Don't Call Me Goon reads like a history lesson as the chapters guide you through the Pioneers of Mayhem and the Original Six to the Expansion Era and today's Modern Day Warriors. While many hockey fans are familiar with the names of Bob Probert, Georges Laraque and Tie Domi, the book also showcases the men before them such as Sprague Cleghorn and Billy Coutu. From what we read about the 1920s and 1930s, it's safe to say that many of the anti-fighting crowd would have had heart attacks watching these guys play.
Our favourite chapter was about the 1967 Expansion and the St. Louis Blues stockpiling guys that could drop the gloves. This ultimately triggered the development of the Broad Street Bullies in Philadelphia and Don Cherry's Lunch Pail Gang in Boston. Full of bench clearing brawls and seemingly endless nicknames for fighters such as Barc "The Spark" Plager, you can't help but think of the movie Slapshot when reading about the Flyers, Blues, and Bruins slugging it out on the ice throughout the 1970s.
Obviously in today's hockey climate the debate on fighting can't be ignored and Don't Call Me Goon does an excellent job of wrapping up with discussing the rise of the rat (think Patrick Kaleta) and concussions in hockey. While the focus has been on getting rid of goons in today's game, reasoning is provided for the rise of dirty hits and head injuries such as recent rule changes that have made the game faster and more entertaining for the casual fan. There's some valid points from well-respected players and who better to know the tide for change than those that have played the game.
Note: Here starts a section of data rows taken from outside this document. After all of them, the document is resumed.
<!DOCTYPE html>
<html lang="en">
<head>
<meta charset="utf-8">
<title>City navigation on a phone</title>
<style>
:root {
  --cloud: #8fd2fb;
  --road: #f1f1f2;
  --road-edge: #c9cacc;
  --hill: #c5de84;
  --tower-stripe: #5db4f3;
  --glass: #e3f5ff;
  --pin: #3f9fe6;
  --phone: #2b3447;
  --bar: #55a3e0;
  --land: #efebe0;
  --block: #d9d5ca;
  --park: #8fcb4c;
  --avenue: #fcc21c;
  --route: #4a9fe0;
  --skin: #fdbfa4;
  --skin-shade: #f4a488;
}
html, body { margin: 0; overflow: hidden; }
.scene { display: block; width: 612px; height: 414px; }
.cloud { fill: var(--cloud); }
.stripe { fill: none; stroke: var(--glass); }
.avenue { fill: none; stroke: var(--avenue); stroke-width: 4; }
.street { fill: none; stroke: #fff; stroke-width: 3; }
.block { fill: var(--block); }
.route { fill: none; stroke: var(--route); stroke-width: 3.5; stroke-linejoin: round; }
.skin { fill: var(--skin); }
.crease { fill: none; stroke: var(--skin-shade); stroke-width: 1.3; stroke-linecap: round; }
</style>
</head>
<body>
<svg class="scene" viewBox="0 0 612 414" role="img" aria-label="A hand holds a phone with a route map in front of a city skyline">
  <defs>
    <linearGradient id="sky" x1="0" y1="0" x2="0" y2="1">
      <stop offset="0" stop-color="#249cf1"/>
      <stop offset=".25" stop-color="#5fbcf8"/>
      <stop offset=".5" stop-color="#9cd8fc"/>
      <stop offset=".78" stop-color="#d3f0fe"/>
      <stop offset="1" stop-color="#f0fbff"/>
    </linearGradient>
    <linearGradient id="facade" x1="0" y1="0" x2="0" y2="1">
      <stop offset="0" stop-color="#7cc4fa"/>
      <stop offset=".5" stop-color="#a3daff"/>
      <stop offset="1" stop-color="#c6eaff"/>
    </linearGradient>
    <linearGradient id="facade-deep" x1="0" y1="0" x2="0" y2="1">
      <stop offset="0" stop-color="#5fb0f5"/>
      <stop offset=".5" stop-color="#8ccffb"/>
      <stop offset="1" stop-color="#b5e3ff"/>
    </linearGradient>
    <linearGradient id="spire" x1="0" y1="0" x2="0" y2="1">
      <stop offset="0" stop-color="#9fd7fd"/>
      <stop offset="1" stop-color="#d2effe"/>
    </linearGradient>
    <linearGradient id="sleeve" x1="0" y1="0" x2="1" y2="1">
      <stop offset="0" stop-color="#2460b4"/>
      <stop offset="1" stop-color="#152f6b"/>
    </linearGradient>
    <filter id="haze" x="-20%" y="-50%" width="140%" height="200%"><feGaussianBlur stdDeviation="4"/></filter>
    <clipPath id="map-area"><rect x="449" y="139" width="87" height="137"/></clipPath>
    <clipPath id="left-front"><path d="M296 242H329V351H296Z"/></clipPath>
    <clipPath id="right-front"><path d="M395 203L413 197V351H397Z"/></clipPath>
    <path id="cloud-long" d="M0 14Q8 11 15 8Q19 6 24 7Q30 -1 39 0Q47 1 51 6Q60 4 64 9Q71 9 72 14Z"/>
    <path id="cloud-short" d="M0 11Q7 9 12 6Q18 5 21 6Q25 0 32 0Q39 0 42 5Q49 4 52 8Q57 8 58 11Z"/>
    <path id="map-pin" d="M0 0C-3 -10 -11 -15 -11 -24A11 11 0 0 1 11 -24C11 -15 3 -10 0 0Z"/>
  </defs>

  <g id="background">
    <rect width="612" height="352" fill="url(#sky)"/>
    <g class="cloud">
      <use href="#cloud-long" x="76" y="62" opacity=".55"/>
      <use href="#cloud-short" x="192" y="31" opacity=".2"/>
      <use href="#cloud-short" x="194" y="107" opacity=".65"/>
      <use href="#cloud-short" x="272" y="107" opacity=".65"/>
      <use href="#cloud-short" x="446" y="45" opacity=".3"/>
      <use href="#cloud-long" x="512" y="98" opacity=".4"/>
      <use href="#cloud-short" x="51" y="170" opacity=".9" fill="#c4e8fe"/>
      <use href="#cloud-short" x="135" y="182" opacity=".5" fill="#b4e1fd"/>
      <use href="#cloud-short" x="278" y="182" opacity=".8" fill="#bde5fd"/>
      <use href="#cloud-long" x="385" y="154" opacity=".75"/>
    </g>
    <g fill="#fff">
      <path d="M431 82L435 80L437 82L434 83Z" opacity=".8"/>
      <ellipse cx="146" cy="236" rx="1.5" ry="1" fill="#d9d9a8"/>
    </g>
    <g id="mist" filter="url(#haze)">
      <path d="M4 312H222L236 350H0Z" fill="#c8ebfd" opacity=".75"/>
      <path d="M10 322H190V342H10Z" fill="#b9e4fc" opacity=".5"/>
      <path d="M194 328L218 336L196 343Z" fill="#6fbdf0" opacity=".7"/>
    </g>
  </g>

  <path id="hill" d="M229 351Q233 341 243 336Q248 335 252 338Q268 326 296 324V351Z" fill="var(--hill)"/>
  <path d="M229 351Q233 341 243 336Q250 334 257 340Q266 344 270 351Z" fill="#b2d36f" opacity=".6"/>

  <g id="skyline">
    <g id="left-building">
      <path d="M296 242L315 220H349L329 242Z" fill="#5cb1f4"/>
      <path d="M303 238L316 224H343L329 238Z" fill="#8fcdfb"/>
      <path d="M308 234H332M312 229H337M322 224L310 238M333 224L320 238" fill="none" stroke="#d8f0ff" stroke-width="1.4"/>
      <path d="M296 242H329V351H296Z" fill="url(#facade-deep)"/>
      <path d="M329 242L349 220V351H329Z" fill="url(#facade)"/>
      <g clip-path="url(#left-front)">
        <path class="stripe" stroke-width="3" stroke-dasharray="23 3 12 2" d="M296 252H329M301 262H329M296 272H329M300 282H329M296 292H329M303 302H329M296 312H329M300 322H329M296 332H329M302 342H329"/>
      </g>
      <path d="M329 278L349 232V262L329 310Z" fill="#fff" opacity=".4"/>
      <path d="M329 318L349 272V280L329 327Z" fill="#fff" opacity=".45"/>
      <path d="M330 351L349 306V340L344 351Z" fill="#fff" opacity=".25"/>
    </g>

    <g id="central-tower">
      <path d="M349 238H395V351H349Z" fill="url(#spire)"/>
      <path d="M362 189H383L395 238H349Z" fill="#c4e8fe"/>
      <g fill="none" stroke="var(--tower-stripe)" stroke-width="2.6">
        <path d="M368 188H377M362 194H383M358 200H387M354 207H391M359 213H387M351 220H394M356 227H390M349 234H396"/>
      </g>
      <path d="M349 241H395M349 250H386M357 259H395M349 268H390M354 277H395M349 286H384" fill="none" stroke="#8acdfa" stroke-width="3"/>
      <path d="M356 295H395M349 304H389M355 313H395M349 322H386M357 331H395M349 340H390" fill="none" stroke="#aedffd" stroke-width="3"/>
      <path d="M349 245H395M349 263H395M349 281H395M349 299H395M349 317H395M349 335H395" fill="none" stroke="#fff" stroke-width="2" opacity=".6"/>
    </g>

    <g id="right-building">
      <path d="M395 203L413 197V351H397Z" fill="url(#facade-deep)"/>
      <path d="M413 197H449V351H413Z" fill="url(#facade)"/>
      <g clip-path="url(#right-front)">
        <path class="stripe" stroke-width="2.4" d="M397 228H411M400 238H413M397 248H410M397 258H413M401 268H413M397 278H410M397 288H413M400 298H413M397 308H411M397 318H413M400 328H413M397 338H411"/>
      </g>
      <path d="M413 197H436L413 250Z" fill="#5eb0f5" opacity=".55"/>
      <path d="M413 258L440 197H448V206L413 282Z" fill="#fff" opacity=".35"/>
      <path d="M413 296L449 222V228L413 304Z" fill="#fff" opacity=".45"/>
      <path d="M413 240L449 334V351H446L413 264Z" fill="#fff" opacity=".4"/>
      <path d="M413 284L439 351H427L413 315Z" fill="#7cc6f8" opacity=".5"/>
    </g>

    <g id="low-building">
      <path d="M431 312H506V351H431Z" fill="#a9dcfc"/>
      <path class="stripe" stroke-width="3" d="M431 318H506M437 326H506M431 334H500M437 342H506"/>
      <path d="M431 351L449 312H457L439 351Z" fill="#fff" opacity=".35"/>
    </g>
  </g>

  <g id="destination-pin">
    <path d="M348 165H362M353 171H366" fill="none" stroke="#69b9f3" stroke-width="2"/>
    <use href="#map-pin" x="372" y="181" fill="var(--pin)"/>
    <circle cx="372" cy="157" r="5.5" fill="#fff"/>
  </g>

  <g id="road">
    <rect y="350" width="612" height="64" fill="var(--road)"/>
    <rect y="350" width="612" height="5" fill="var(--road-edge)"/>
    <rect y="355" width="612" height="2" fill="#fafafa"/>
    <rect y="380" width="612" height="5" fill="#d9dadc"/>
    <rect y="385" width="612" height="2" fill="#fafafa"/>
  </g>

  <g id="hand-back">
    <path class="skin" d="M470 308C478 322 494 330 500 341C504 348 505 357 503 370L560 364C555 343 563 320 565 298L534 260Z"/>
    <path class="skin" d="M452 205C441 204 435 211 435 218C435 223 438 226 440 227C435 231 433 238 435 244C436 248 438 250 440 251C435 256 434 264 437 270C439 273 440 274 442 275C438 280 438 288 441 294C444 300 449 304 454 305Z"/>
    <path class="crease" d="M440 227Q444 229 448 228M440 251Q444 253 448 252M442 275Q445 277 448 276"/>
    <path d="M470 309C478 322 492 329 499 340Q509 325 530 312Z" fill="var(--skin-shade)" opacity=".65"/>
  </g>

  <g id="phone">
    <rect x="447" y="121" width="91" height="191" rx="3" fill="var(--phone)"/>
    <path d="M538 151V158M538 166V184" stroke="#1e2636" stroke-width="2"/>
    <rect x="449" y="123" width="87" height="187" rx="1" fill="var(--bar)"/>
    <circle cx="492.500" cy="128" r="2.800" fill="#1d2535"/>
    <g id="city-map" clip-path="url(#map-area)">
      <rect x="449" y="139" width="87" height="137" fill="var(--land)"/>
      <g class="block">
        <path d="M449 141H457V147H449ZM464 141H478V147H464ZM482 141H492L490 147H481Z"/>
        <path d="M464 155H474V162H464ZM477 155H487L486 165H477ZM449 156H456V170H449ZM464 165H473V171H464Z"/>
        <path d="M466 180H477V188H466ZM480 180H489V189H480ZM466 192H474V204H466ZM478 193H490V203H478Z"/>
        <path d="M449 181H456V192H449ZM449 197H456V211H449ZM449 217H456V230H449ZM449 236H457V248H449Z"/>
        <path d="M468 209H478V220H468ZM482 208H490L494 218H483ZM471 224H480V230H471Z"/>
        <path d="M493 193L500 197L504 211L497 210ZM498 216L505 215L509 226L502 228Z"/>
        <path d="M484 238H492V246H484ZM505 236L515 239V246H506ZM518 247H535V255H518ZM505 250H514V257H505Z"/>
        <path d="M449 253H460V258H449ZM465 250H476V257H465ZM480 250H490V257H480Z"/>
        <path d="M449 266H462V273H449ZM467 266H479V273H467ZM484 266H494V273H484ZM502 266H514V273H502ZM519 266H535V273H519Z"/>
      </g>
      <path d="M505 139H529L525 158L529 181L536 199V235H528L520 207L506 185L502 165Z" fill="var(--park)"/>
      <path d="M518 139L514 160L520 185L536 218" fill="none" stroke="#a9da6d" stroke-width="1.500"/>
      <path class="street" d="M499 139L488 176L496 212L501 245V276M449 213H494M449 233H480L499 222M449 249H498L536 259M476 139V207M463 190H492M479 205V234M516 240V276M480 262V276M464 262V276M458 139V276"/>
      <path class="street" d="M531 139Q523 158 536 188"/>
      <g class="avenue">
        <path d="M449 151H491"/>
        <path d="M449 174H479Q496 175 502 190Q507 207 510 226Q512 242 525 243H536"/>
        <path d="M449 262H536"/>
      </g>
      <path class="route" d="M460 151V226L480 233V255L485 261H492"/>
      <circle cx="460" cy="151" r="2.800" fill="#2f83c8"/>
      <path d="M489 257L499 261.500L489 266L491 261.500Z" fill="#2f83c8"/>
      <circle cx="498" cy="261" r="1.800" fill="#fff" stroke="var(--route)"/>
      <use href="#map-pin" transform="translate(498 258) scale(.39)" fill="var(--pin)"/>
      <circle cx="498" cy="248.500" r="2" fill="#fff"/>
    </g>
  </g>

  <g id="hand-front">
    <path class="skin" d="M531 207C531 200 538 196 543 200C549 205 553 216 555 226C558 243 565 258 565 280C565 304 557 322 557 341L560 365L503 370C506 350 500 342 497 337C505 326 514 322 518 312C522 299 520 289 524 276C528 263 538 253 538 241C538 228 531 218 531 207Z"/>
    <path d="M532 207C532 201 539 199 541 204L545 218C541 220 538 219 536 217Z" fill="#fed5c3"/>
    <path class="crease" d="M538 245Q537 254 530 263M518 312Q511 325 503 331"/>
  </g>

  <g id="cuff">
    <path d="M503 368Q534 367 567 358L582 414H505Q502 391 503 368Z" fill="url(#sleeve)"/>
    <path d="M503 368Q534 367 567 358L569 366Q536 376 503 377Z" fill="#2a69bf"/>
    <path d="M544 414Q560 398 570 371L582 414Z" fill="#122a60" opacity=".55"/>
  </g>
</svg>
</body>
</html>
Overall, this is a fantastic read with some great insight into hockey's most controversial role and would look good under any Christmas tree this holiday season. Purchase it here and be sure to check back in as we'll be giving away a few copies as prizes in our 4th annual World Junior Hockey Pool!